If you are an AML professional, imagine for a moment that you are not. You are a member of the public who read the four US government reports that identify the Key Threats in illicit finance. You also learned that financial institutions are required to submit Suspicious Activity Reports (SARs) to the Treasury agency, FinCEN and that the SAR form has 96 different categories of suspicious activity.

Wouldn’t you find it strange that several of the illicit finance Key Threats are not categories on the SAR form? For example, there is no “Drug Trafficking” category or “WMD Proliferation” category. Wouldn’t you find it odd that the largest source of illicit proceeds (Healthcare fraud) is rarely reported?

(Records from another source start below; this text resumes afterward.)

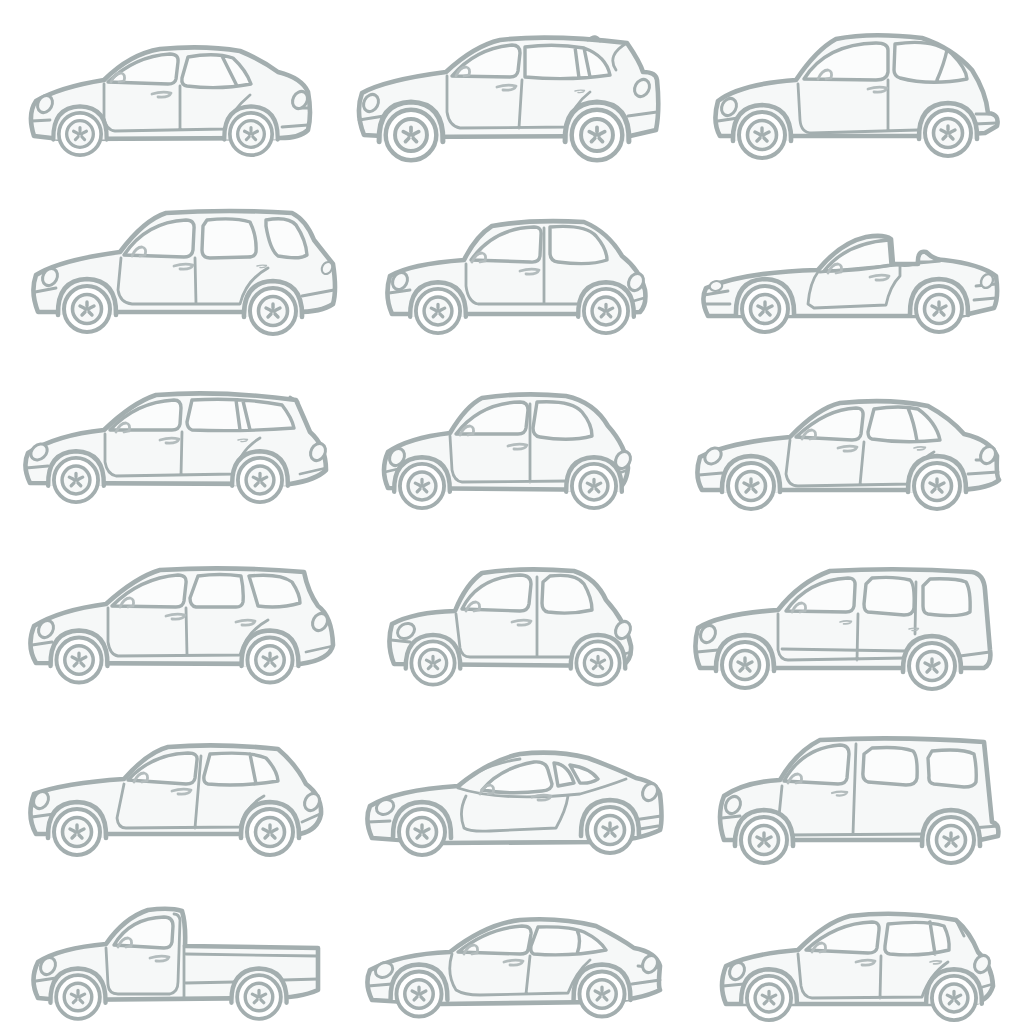
<!DOCTYPE html>
<html lang="en">
<head>
<meta charset="utf-8">
<title>Car body types</title>
<style>
:root{--paper:#fff;--panel:#f6f8f8;--window:#fbfcfc;--ink:#a3aeaf;--soft:#b3bcbd}
html,body{margin:0;background:var(--paper);overflow:hidden}
svg{display:block;width:1024px;height:1024px;fill:none;stroke:var(--ink);stroke-linecap:round;stroke-linejoin:round}
.body{fill:var(--panel);stroke-width:4.6}
.glass{fill:var(--window);stroke-width:3.4}
.seam{stroke-width:2.8}
.tyre{fill:var(--paper);stroke-width:4}
.rim{fill:var(--panel);stroke-width:3.6}
.arch{fill:var(--panel);stroke-width:4.6}
.spokes{stroke-width:3.4}
.fitting{stroke:var(--soft);stroke-width:2.8}
.lamp{fill:var(--panel);stroke-width:3}
</style>
</head>
<body>
<svg viewBox="0 0 1024 1024" role="img" aria-label="Eighteen outlined cars of different body types in side view">
<defs>
<g id="wheel">
<path class="arch" d="M-29 6Q-30-29 0-30Q30-29 29 6"/>
<circle class="tyre" r="23"/>
<circle class="rim" r="14.5"/>
<path class="spokes" d="M0-3V-7M3-1L7-3M2 3L5 6M-2 3L-5 6M-3-1L-7-3M-2 0H2"/>
</g>
<path id="handle" class="fitting" d="M-10 0Q0-3 9-1Q7 4-4 3"/>
<path id="mirror" class="fitting" d="M-10 5Q-6-4 0-4Q5-3 3 4L-2 5"/>
<ellipse id="lamp" class="lamp" rx="7" ry="9" transform="rotate(28)"/>
</defs>

<g id="sedan">
<path class="body" d="M34 136Q27 114 36 101Q60 87 104 80Q130 54 160 49Q205 45 240 51Q262 60 278 72Q302 78 308 92Q312 114 308 130Q300 138 280 138L60 139Z"/>
<path class="glass" d="M108 82Q135 56 170 54Q179 54 178 62L176 79Q175 84 168 84ZM188 57Q215 52 233 58Q246 70 251 84Q220 90 187 86Q181 85 182 78ZM222 56L237 86"/>
<path class="seam" d="M104 84V118Q106 130 115 131L224 129Q232 110 250 95M180 86V130M32 121L50 120M282 127L308 125M298 108H308"/>
<use href="#lamp" x="45" y="104"/><use href="#lamp" x="300" y="100"/><use href="#mirror" x="121" y="77"/><use href="#handle" x="162" y="94"/>
<use href="#wheel" transform="translate(80 134)scale(.92)"/><use href="#wheel" transform="translate(251 134)scale(.92)"/>
</g>

<g id="crossover">
<path class="body" d="M364 135Q355 112 362 93Q385 80 446 72Q474 46 500 40Q550 34 627 43Q640 62 643 72Q656 72 657 80Q660 110 656 130L630 136L400 137Z"/>
<path class="glass" d="M452 76Q476 48 512 45Q520 45 520 53L518 71Q517 77 510 77ZM525 47Q555 43 584 48Q606 56 610 75Q570 81 525 77ZM575 47L579 78M584 48L590 77"/>
<path class="seam" d="M447 76V112Q449 126 460 128L566 127Q574 104 590 92M522 80L519 128M588 40Q596 33 600 41M359 120L384 116M628 116L657 112M627 43Q606 55 616 70"/>
<use href="#lamp" x="371" y="103"/><use href="#lamp" x="642" y="88"/><use href="#mirror" x="466" y="71"/><use href="#handle" x="507" y="87"/><use href="#handle" transform="translate(580 91)scale(.5)"/>
<use href="#wheel" transform="translate(411 135)scale(1.1)"/><use href="#wheel" transform="translate(597 135)scale(1.1)"/>
</g>

<g id="retro-hatchback">
<path class="body" d="M720 136Q712 122 718 101Q740 84 796 80Q816 50 836 39Q870 32 922 38Q952 48 972 70Q986 92 988 113Q1000 114 997 126L985 133L940 136Z"/>
<path class="glass" d="M804 79Q826 44 876 43Q888 43 888 50V72Q887 80 876 80ZM895 44Q934 38 952 54Q966 68 967 79Q930 86 900 78Q894 76 894 70ZM947 50Q944 64 937 80"/>
<path class="seam" d="M798 84L800 120Q801 133 812 133L918 130M888 80V131M718 121L738 118M976 114H990M975 124L996 123"/>
<use href="#lamp" x="729" y="107"/><use href="#mirror" x="828" y="74"/><use href="#handle" x="878" y="89"/>
<use href="#wheel" x="762" y="135"/><use href="#wheel" x="948" y="133"/>
</g>

<g id="minivan">
<path class="body" d="M38 312Q30 292 36 275Q60 260 120 252Q144 220 166 213Q230 209 292 213Q306 220 314 240L333 264Q337 290 333 304Q320 313 290 312Z"/>
<path class="glass" d="M124 255Q146 222 186 220Q195 220 194 229L193 250Q192 257 184 257ZM207 220Q234 217 250 222Q257 236 256 252Q255 257 248 257L210 258Q202 258 202 250L203 226ZM266 220Q288 216 296 225Q306 240 307 255Q300 260 278 256Q270 250 266 226Z"/>
<path class="seam" d="M121 258L118 290Q120 303 132 304L240 304Q246 280 268 268M195 258L196 304M35 292L56 288M302 296L334 290"/>
<use href="#lamp" x="50" y="277"/><use href="#lamp" transform="translate(327 268)scale(.7)"/><use href="#mirror" x="142" y="251"/><use href="#handle" x="184" y="266"/><use href="#handle" transform="translate(262 266)scale(.5)"/>
<use href="#wheel" x="87" y="309"/><use href="#wheel" x="273" y="311"/>
</g>

<g id="city-car">
<path class="body" d="M392 314Q384 296 390 276Q410 264 464 260Q476 236 492 226Q530 219 584 222Q608 232 622 256Q640 270 645 290Q647 305 640 312L600 314Z"/>
<path class="glass" d="M471 260Q494 228 534 227Q542 227 541 235L540 256Q539 263 530 262ZM550 227Q585 224 596 236Q607 249 607 260Q590 266 558 262Q550 261 550 253Z"/>
<path class="seam" d="M466 264V286Q468 302 478 304L578 304M544 228V304M389 293L410 290M630 302L644 298"/>
<use href="#lamp" x="400" y="281"/><use href="#lamp" x="636" y="282"/><use href="#mirror" x="482" y="257"/><use href="#handle" x="530" y="271"/>
<use href="#wheel" transform="translate(438 311)scale(.96)"/><use href="#wheel" transform="translate(606 311)scale(.96)"/>
</g>

<g id="roadster">
<path class="body" d="M708 316Q700 300 706 288Q744 272 818 270Q840 243 866 237Q884 234 891 239L893 264L918 264Q917 250 926 252Q934 260 944 260Q980 264 996 276Q999 298 994 308L960 316Z"/>
<path class="glass" d="M824 271Q846 243 889 240L891 265Q860 271 824 271Z"/>
<path class="seam" d="M818 272Q810 282 808 304L814 308Q860 306 886 305Q890 286 900 276L900 264M820 272L940 261M893 264Q908 268 920 262L929 262M704 295L728 291M706 304L730 304M976 286L996 284M974 300L996 298"/>
<use href="#lamp" transform="translate(716 286)rotate(50)scale(.7)"/><use href="#lamp" transform="translate(987 281)scale(.8)"/><use href="#mirror" x="838" y="268"/><use href="#handle" x="880" y="277"/>
<use href="#wheel" x="765" y="309"/><use href="#wheel" x="939" y="309"/>
</g>

<g id="estate">
<path class="body" d="M30 483Q22 466 28 453Q56 435 104 430Q132 403 156 395Q220 390 296 400Q304 418 310 432Q326 446 326 470Q316 480 290 484Z"/>
<path class="glass" d="M110 430Q136 402 174 400Q181 400 181 408L180 424Q179 430 172 430ZM192 400Q240 397 282 405Q292 418 294 428Q240 432 192 430Q187 428 187 422ZM236 400L240 430M243 401L250 430"/>
<path class="seam" d="M105 434V462Q107 474 116 476L234 474Q240 450 260 438M182 432L181 475M26 468L48 466M300 474L326 468M290 397L298 402"/>
<use href="#lamp" transform="translate(39 452)rotate(20)"/><use href="#lamp" x="318" y="452"/><use href="#mirror" x="126" y="427"/><use href="#handle" x="170" y="440"/><use href="#handle" transform="translate(243 440)scale(.5)"/>
<use href="#wheel" transform="translate(76 480)scale(.96)"/><use href="#wheel" transform="translate(260 480)scale(.96)"/>
</g>

<g id="mini">
<path class="body" d="M388 488Q380 470 388 452Q408 438 450 433Q466 406 482 398Q520 392 566 396Q594 402 608 426Q626 446 628 468Q626 486 616 490Z"/>
<path class="glass" d="M456 434Q480 403 520 402Q528 402 528 410L526 428Q525 434 518 434ZM537 402Q572 400 582 412Q592 424 592 436Q570 442 540 437Q533 436 533 428Z"/>
<path class="seam" d="M450 436L452 470Q454 481 462 482L568 481M530 404V482M385 472L402 468M616 474L628 470"/>
<use href="#lamp" x="397" y="457"/><use href="#lamp" x="623" y="460"/><use href="#mirror" x="470" y="430"/><use href="#handle" x="518" y="446"/>
<use href="#wheel" transform="translate(422 486)scale(.96)"/><use href="#wheel" transform="translate(594 486)scale(.96)"/>
</g>

<g id="executive-saloon">
<path class="body" d="M702 490Q694 476 700 457Q730 442 790 437Q818 408 840 403Q890 398 928 406Q950 418 964 434Q990 440 997 456Q996 476 999 480Q990 488 960 490Z"/>
<path class="glass" d="M796 437Q826 409 856 408Q864 408 863 416L861 434Q860 440 852 440ZM874 409Q900 405 918 409Q936 422 940 440Q905 444 872 439Q868 438 868 432ZM908 408Q914 422 917 441"/>
<path class="seam" d="M790 440L786 474Q788 486 798 486L910 484Q916 462 934 452M864 442L860 485M699 475L722 473M968 474L998 472M976 460H996"/>
<use href="#lamp" transform="translate(713 456)rotate(20)"/><use href="#lamp" x="988" y="455"/><use href="#mirror" x="812" y="434"/><use href="#handle" x="848" y="448"/><use href="#handle" transform="translate(920 448)scale(.6)"/>
<use href="#wheel" x="751" y="486"/><use href="#wheel" x="937" y="486"/>
</g>

<g id="tourer">
<path class="body" d="M36 663Q26 646 34 626Q60 610 106 604Q136 577 160 570Q230 566 304 572Q308 592 318 606Q332 616 333 645Q330 660 300 664Z"/>
<path class="glass" d="M112 606Q140 578 178 575Q187 575 186 583L184 601Q183 607 176 607ZM198 576Q220 573 241 576Q244 590 243 602Q242 607 236 607L196 607Q190 606 190 598ZM249 576Q280 573 292 582Q300 594 300 603Q280 609 258 606Q254 592 249 576Z"/>
<path class="seam" d="M108 608L108 642Q110 655 118 656L240 655Q246 632 268 620M186 608L187 655M32 645L52 642M306 652L333 646"/>
<use href="#lamp" x="46" y="629"/><use href="#lamp" x="320" y="622"/><use href="#mirror" x="130" y="602"/><use href="#handle" x="176" y="616"/><use href="#handle" x="246" y="622"/>
<use href="#wheel" transform="translate(79 660)scale(.98)"/><use href="#wheel" transform="translate(270 660)scale(.98)"/>
</g>

<g id="bubble-car">
<path class="body" d="M394 664Q386 644 392 624Q414 612 455 611Q466 584 482 573Q520 567 574 571Q596 578 606 600Q626 622 631 646Q632 660 622 666Z"/>
<path class="glass" d="M462 609Q478 577 520 575Q531 575 531 584L529 604Q528 611 520 611ZM550 576Q576 573 584 584Q592 598 592 610Q570 615 548 612Q542 611 542 603L543 582Z"/>
<path class="seam" d="M456 614L460 648Q462 657 470 657L574 657M537 577V657M391 640L410 642M618 656L631 652"/>
<use href="#lamp" transform="translate(406 631)rotate(30)"/><use href="#lamp" x="623" y="630"/><use href="#mirror" x="476" y="606"/><use href="#handle" x="522" y="622"/>
<use href="#wheel" transform="translate(433 663)scale(.94)"/><use href="#wheel" transform="translate(598 663)scale(.94)"/>
</g>

<g id="passenger-van">
<path class="body" d="M700 668Q692 650 698 628Q720 614 778 610Q800 582 830 571Q900 567 972 572Q984 574 985 590L990 650Q992 664 984 668Z"/>
<path class="glass" d="M786 611Q808 580 848 578Q856 578 855 586L854 606Q853 612 846 612ZM872 578Q894 576 910 580Q915 584 914 608Q913 615 904 615L868 612Q864 611 864 604L866 584ZM930 579Q956 578 966 582Q971 590 970 612Q960 618 928 614Q923 613 923 606V586Z"/>
<path class="seam" d="M778 614L778 650Q780 660 788 660L906 658M858 614L857 660M782 649L905 651M916 582L915 634M697 652L718 650M960 656L990 652"/>
<use href="#lamp" x="708" y="634"/><use href="#mirror" x="802" y="607"/><use href="#handle" transform="translate(846 622)scale(.6)"/><use href="#handle" transform="translate(914 629)scale(.5)"/>
<use href="#wheel" x="745" y="665"/><use href="#wheel" x="932" y="666"/>
</g>

<g id="hatchback">
<path class="body" d="M36 834Q26 816 34 794Q64 783 124 779Q148 752 168 747Q220 743 278 749Q296 764 306 784Q322 796 321 814Q318 830 300 834Z"/>
<path class="glass" d="M128 780Q152 754 188 753Q198 753 197 760L195 778Q194 784 186 784ZM210 754Q250 751 266 758Q277 770 278 781Q240 787 208 784Q203 783 204 776ZM250 754L256 784"/>
<path class="seam" d="M124 784L117 818Q118 828 126 828L240 827Q246 806 264 796M201 756L195 828M32 817L54 814M302 822L320 814M46 800L34 806"/>
<use href="#lamp" x="41" y="800"/><use href="#lamp" x="312" y="802"/><use href="#mirror" x="144" y="777"/><use href="#handle" x="182" y="791"/>
<use href="#wheel" x="77" y="832"/><use href="#wheel" x="270" y="832"/>
</g>

<g id="coupe">
<path class="body" d="M372 838Q364 820 370 806Q396 790 458 786Q490 760 520 754Q556 750 588 758Q620 770 636 778Q656 782 660 794Q663 820 660 830Q640 840 600 842L440 843Z"/>
<path class="glass" d="M482 790Q500 768 534 762Q546 761 548 770L552 784Q552 790 542 791Q510 795 482 790ZM554 763Q568 764 574 783L558 786ZM570 765Q590 768 598 779Q590 784 580 783Z"/>
<path class="seam" d="M458 788Q476 766 520 759M458 788Q500 802 580 794Q608 786 626 779M466 796Q458 812 464 828Q470 832 490 831L556 828Q566 810 568 796M368 822L390 821M634 820L661 816M634 830L658 826"/>
<use href="#lamp" transform="translate(385 807)rotate(35)"/><use href="#lamp" x="650" y="792"/><use href="#mirror" x="490" y="789"/><use href="#handle" x="542" y="797"/>
<use href="#wheel" x="422" y="832"/><use href="#wheel" x="610" y="830"/>
</g>

<g id="minibus">
<path class="body" d="M724 840Q716 816 724 796Q744 782 780 780Q796 752 820 740Q900 736 984 742L992 822Q1000 824 998 836L980 840Z"/>
<path class="glass" d="M784 781Q802 748 840 745Q849 745 849 754L847 778Q846 784 838 784ZM872 748Q900 746 913 751Q918 756 917 778Q916 785 906 785L868 782Q862 780 863 772L864 754ZM932 751Q962 748 974 754Q977 768 976 782Q974 787 964 787L934 784Q928 783 929 776L928 758Z"/>
<path class="seam" d="M782 786L778 826Q780 834 788 835L926 834M856 744L853 834M722 818L740 816M972 828L998 826"/>
<use href="#lamp" x="733" y="805"/><use href="#mirror" x="798" y="778"/><use href="#handle" transform="translate(840 793)scale(.8)"/>
<use href="#wheel" x="764" y="840"/><use href="#wheel" x="951" y="840"/>
</g>

<g id="pickup">
<path class="body" d="M38 998Q29 980 38 962Q60 948 106 944Q124 918 148 910Q170 907 182 911Q186 924 185 946L318 948V990Q300 998 270 998L60 1000Z"/>
<path class="glass" d="M114 945Q130 918 164 917Q173 917 173 926L172 942Q171 948 164 948Z"/>
<path class="seam" d="M106 948L108 985Q109 994 118 994L170 994Q178 992 178 982L180 920Q179 914 174 914M184 946V998M186 954L316 956M186 983L234 982M36 981L56 978M284 980L318 979"/>
<use href="#lamp" x="48" y="966"/><use href="#mirror" x="128" y="942"/><use href="#handle" x="160" y="958"/>
<use href="#wheel" transform="translate(78 997)scale(.95)"/><use href="#wheel" transform="translate(259 997)scale(.95)"/>
</g>

<g id="sports-saloon">
<path class="body" d="M372 1000Q364 984 370 970Q400 954 450 952Q486 924 520 920Q560 917 596 926Q620 938 634 948Q656 952 660 966Q658 986 660 990Q640 1000 600 1002L440 1004Z"/>
<path class="glass" d="M458 952Q488 928 522 926Q532 926 531 934L528 950Q527 954 520 954ZM538 927Q570 926 584 932Q600 940 606 950Q570 957 534 954Q530 953 531 946ZM577 930Q582 940 577 954"/>
<path class="seam" d="M452 954Q446 974 456 990Q464 995 480 995L568 993Q576 972 590 960M530 956L526 994M368 986L392 984M632 984L660 980M638 966L660 968"/>
<use href="#lamp" transform="translate(384 970)rotate(35)"/><use href="#lamp" x="650" y="964"/><use href="#mirror" x="474" y="949"/><use href="#handle" x="514" y="962"/>
<use href="#wheel" transform="translate(419 994)scale(.98)"/><use href="#wheel" transform="translate(602 994)scale(.98)"/>
</g>

<g id="compact">
<path class="body" d="M726 1004Q718 986 726 966Q750 954 798 950Q826 922 850 916Q900 910 956 920Q970 932 978 952Q992 966 993 986Q988 1002 970 1004Z"/>
<path class="glass" d="M806 950Q836 923 872 922Q880 922 879 930L877 948Q876 953 868 953ZM888 924Q926 920 944 926Q950 938 949 950Q920 957 890 954Q884 953 885 946ZM930 922L935 954"/>
<path class="seam" d="M798 954L801 986Q803 997 812 998L922 997Q930 974 948 962M881 956L880 998M723 986L744 984M972 990L993 984M956 920L964 936"/>
<use href="#lamp" x="737" y="971"/><use href="#lamp" x="982" y="964"/><use href="#mirror" x="822" y="947"/><use href="#handle" x="866" y="962"/><use href="#handle" transform="translate(936 962)scale(.6)"/>
<use href="#wheel" transform="translate(769 998)scale(.96)"/><use href="#wheel" transform="translate(954 998)scale(.96)"/>
</g>
</svg>
</body>
</html>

The table below lists the illicit finance Key Threats from the 2020 National Strategy along with whether there is a corresponding SAR category and if so, how many SARs were filed in 2019. Some Key Threats such as “Bank Fraud” include multiple SAR categories (wire fraud, ACH fraud, credit card fraud, etc.) that were totaled in a combined SAR count number.

Healthcare fraud accounted for 0.02% of SARs filed in 2019 yet this fraud generates over 30% of all dirty proceeds in the United States. Transnational organized crime and Drug Trafficking don’t even warrant SAR categories so there’s no way to compare SAR filing against the illicit dollars generated and laundered by these crimes.

While the National Strategy states that the report’s findings should be used by the public and private sector to “prioritize the tools, authorities, and resources,” clearly, Treasury has not aligned the National Strategy Key Threats with SAR categories and financial institutions have not aligned SAR filings with illicit finance Key Threats even when there is a SAR category.

Time to Rethink SARs

Perhaps now is the time to re-evaluate the form, content and purpose of SAR filings as part of the BSA Value Project. Treasury should address the complete disjoint between what financial institutions are asked to report on SARs, what they do report, and what the government has repeatedly said are our national priorities to prevent illicit finance.

[1] Tax Evasion is the largest source of laundered funds. The funds laundered to evade taxes may have been legally earned. Health care fraud is the largest source of illicit funds, meaning that the funds were generated from illegal activity.